*** Opening DATA FOR THE TASK ***

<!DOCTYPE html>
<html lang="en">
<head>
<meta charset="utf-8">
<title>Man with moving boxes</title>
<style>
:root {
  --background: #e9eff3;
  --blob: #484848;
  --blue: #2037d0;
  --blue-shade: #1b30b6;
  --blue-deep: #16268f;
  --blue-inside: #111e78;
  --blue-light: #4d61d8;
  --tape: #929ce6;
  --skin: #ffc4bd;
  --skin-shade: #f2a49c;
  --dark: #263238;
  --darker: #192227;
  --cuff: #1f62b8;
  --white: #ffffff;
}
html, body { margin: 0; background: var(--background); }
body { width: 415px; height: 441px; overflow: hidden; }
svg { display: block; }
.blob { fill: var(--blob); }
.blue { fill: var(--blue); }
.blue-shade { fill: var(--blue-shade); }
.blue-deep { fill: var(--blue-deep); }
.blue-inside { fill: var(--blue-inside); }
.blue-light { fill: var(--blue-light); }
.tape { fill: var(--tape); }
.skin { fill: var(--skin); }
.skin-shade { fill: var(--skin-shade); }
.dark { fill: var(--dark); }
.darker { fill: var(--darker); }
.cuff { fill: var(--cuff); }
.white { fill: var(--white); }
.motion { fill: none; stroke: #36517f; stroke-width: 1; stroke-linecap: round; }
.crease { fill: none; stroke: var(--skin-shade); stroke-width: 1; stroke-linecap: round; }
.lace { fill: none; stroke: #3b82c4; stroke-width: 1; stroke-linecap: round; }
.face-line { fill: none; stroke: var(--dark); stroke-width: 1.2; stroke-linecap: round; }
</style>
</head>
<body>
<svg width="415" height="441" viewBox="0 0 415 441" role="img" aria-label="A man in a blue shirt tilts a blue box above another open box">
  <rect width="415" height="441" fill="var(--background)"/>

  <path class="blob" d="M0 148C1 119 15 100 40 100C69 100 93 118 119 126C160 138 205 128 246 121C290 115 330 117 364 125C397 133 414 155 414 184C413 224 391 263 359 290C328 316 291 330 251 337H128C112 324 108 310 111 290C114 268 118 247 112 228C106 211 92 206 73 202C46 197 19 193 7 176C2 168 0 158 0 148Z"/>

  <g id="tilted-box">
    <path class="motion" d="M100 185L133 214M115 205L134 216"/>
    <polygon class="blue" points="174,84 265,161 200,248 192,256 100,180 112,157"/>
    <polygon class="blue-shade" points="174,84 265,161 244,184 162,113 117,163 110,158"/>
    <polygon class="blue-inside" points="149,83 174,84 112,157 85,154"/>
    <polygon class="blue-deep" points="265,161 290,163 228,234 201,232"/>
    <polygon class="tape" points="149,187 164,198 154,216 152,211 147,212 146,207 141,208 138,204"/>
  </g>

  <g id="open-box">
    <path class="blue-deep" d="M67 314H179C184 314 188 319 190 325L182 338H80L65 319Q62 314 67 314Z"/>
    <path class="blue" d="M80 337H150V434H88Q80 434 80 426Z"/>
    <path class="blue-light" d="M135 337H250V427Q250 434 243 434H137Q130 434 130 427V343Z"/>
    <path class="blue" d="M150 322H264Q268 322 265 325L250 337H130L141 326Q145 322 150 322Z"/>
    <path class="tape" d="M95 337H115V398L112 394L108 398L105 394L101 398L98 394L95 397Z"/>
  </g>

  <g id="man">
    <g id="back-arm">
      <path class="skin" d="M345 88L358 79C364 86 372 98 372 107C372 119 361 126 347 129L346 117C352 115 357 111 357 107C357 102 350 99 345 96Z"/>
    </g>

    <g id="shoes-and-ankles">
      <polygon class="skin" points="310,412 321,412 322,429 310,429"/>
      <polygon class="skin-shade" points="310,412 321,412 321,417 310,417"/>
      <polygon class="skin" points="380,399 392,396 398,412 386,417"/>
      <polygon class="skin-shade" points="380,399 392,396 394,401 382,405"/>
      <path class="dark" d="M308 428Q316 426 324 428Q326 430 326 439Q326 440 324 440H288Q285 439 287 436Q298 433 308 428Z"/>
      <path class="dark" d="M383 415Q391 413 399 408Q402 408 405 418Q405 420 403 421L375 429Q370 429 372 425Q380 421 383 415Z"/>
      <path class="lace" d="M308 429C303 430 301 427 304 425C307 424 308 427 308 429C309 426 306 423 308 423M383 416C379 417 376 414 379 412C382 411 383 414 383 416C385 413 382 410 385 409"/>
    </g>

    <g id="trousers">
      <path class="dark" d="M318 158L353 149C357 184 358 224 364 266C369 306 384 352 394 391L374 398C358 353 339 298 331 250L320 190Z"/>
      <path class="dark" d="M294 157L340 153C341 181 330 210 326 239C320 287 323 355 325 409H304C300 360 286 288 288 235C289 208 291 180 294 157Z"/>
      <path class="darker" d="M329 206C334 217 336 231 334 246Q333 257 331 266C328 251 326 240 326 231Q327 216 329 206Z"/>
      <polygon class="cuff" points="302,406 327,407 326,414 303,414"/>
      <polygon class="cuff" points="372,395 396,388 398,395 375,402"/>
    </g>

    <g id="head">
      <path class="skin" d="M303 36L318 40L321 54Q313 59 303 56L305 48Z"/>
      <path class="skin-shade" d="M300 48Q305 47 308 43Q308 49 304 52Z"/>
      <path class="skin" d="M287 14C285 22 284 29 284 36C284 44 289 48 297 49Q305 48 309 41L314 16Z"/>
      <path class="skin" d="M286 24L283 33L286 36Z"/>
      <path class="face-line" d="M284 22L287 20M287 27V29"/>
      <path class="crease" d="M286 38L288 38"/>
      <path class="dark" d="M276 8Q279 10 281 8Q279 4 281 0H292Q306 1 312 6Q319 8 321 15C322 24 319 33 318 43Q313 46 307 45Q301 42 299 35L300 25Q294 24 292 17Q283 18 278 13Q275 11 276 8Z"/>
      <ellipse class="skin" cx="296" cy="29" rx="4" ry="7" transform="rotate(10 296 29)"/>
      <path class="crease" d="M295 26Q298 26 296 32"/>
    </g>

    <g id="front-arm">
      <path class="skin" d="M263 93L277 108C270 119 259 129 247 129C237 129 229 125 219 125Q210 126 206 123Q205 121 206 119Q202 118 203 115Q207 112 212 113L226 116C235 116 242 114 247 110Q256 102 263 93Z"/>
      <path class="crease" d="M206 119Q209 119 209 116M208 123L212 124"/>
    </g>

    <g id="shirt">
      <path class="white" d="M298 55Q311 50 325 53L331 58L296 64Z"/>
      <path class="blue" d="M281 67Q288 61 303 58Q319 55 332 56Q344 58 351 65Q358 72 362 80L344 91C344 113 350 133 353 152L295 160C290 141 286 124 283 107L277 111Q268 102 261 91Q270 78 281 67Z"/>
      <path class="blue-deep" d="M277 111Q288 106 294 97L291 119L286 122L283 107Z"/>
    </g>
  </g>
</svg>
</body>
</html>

*** Closing DATA FOR THE TASK ***

EXERCISE DETAILS.
The lines above that hold the word "face" are the ones to copy.

REPLY TO THE TASK.
.face-line { fill: none; stroke: var(--dark); stroke-width: 1.2; stroke-linecap: round; }
      <path class="face-line" d="M284 22L287 20M287 27V29"/>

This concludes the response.